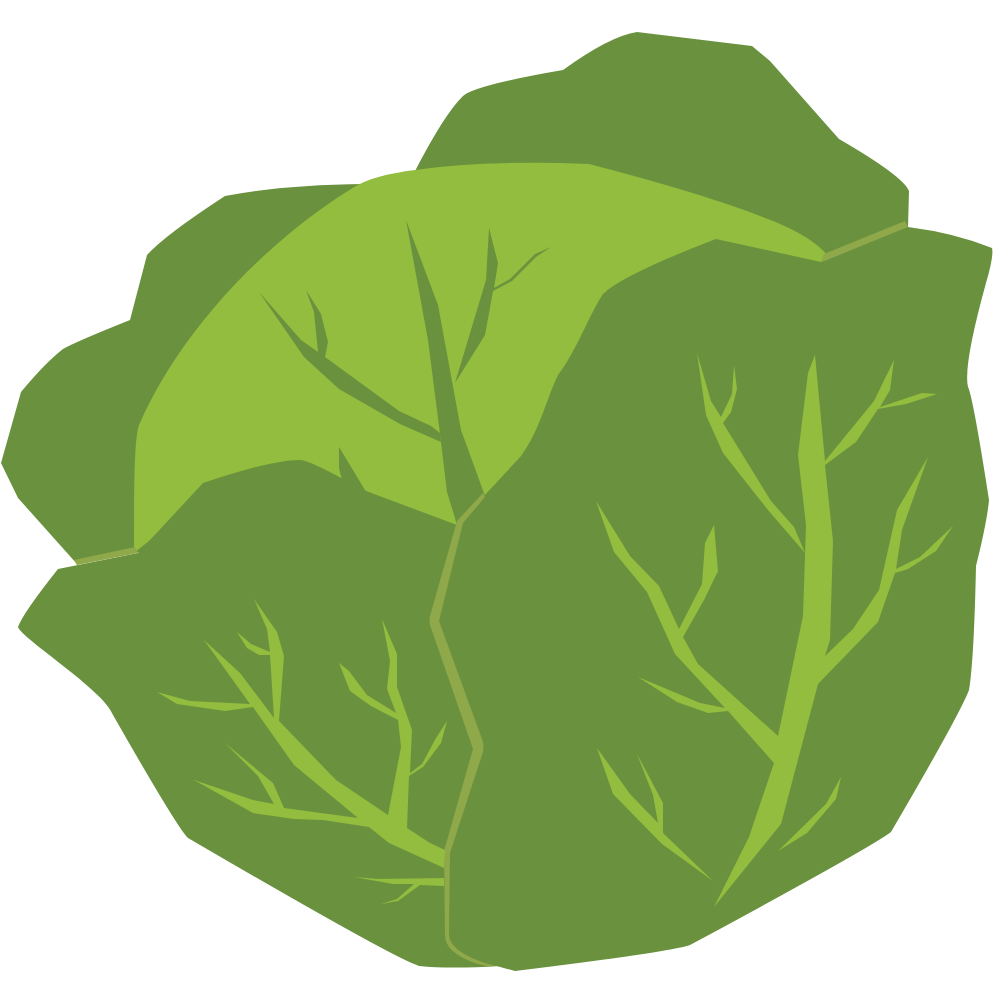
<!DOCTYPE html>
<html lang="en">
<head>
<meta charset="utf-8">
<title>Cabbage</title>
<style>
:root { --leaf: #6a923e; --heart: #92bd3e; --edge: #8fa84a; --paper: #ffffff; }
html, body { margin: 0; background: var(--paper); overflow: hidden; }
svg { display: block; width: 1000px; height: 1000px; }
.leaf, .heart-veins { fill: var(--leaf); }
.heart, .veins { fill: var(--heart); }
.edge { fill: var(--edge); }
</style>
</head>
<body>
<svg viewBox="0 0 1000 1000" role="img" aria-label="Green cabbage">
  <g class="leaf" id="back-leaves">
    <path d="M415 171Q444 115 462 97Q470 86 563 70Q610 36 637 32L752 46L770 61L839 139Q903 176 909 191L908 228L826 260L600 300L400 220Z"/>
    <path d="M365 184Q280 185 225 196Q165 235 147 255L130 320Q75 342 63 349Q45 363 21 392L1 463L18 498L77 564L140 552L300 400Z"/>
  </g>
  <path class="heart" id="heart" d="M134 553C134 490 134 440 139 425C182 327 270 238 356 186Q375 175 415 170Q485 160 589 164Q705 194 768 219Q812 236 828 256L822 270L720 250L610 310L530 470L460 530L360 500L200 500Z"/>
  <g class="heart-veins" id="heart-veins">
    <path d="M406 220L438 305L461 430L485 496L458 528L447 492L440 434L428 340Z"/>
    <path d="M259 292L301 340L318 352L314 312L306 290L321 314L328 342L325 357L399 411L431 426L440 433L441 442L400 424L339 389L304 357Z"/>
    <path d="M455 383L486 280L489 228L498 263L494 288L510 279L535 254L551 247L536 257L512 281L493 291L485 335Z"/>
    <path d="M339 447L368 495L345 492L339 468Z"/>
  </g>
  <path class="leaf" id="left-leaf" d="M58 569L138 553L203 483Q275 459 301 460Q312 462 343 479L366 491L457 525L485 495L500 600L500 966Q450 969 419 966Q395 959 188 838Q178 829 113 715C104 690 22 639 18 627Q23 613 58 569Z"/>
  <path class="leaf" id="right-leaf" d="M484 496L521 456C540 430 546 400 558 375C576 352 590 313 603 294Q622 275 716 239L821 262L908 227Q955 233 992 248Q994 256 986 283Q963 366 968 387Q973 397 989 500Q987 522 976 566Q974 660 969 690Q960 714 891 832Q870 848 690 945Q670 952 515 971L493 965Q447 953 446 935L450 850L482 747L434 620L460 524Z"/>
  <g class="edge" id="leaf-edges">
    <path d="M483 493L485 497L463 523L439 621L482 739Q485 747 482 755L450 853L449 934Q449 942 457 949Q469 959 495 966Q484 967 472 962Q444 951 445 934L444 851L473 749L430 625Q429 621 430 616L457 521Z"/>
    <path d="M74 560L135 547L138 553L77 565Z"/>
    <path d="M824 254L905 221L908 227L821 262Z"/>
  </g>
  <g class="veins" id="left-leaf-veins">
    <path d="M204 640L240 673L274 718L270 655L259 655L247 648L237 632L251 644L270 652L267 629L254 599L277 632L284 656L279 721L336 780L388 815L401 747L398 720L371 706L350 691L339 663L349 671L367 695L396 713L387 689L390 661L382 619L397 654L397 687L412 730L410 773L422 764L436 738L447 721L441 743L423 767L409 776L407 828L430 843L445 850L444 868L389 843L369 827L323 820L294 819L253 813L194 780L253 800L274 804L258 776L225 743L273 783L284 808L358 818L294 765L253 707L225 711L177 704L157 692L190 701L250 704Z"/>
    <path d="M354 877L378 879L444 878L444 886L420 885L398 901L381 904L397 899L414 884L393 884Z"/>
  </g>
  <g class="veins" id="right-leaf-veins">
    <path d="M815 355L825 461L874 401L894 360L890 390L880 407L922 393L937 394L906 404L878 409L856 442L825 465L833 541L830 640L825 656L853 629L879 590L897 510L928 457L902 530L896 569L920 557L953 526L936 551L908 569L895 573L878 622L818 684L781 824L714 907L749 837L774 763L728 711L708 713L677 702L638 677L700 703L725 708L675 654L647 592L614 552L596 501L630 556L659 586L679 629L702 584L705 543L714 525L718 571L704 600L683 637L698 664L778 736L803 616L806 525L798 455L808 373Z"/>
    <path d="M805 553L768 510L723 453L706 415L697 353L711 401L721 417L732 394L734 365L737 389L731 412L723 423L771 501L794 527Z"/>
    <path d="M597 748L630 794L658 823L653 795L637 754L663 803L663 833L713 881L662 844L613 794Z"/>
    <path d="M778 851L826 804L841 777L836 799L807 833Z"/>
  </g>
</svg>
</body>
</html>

____

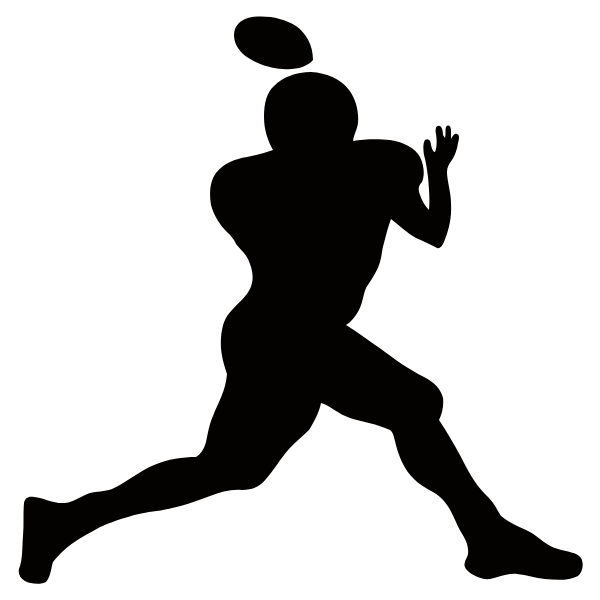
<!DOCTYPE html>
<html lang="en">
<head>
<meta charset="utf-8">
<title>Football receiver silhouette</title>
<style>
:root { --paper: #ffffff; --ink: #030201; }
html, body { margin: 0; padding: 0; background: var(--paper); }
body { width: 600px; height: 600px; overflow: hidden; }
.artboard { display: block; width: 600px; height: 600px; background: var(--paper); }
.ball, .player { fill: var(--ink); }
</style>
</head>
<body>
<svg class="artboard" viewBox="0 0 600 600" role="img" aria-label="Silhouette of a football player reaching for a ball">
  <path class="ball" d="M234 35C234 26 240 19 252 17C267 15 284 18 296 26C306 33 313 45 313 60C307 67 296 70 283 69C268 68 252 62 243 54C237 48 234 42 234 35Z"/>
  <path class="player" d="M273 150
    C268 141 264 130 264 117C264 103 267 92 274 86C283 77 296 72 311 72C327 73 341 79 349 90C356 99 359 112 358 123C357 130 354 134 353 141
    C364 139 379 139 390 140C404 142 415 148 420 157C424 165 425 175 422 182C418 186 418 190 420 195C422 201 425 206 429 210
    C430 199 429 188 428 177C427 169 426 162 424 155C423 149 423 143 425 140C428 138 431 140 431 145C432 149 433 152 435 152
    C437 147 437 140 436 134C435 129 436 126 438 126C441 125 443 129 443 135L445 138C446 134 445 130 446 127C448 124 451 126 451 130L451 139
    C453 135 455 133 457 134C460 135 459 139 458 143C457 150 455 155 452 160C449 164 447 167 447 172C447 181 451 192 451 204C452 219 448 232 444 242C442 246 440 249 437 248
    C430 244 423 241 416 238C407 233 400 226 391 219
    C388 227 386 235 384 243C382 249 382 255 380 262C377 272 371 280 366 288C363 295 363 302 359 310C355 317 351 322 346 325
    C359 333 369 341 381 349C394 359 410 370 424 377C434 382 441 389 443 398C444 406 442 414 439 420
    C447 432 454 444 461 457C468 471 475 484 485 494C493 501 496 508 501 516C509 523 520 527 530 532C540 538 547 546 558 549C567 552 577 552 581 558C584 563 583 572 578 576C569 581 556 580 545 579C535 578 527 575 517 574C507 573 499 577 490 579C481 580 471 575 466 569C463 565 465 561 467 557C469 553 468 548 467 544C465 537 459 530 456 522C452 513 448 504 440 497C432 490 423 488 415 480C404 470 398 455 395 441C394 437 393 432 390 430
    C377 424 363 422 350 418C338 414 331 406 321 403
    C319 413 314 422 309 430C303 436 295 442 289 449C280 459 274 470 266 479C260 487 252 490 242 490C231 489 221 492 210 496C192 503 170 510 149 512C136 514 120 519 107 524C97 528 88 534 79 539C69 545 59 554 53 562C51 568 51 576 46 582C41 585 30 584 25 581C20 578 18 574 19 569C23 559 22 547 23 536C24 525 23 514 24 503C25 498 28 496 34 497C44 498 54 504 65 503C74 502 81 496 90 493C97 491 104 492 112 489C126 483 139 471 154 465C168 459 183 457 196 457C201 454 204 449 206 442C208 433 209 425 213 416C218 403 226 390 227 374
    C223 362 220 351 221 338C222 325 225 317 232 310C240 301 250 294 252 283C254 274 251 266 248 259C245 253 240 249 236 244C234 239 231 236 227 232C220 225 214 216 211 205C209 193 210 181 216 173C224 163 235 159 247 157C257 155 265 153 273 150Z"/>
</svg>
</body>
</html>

____

→ **YOUR ASSIGNMENT**
Scan the listing above for the word "fill" and copy every line that holds it.

→ **TASK RESULT**
.leaf, .heart-veins { fill: var(--leaf); }
.heart, .veins { fill: var(--heart); }
.edge { fill: var(--edge); }
.ball, .player { fill: var(--ink); }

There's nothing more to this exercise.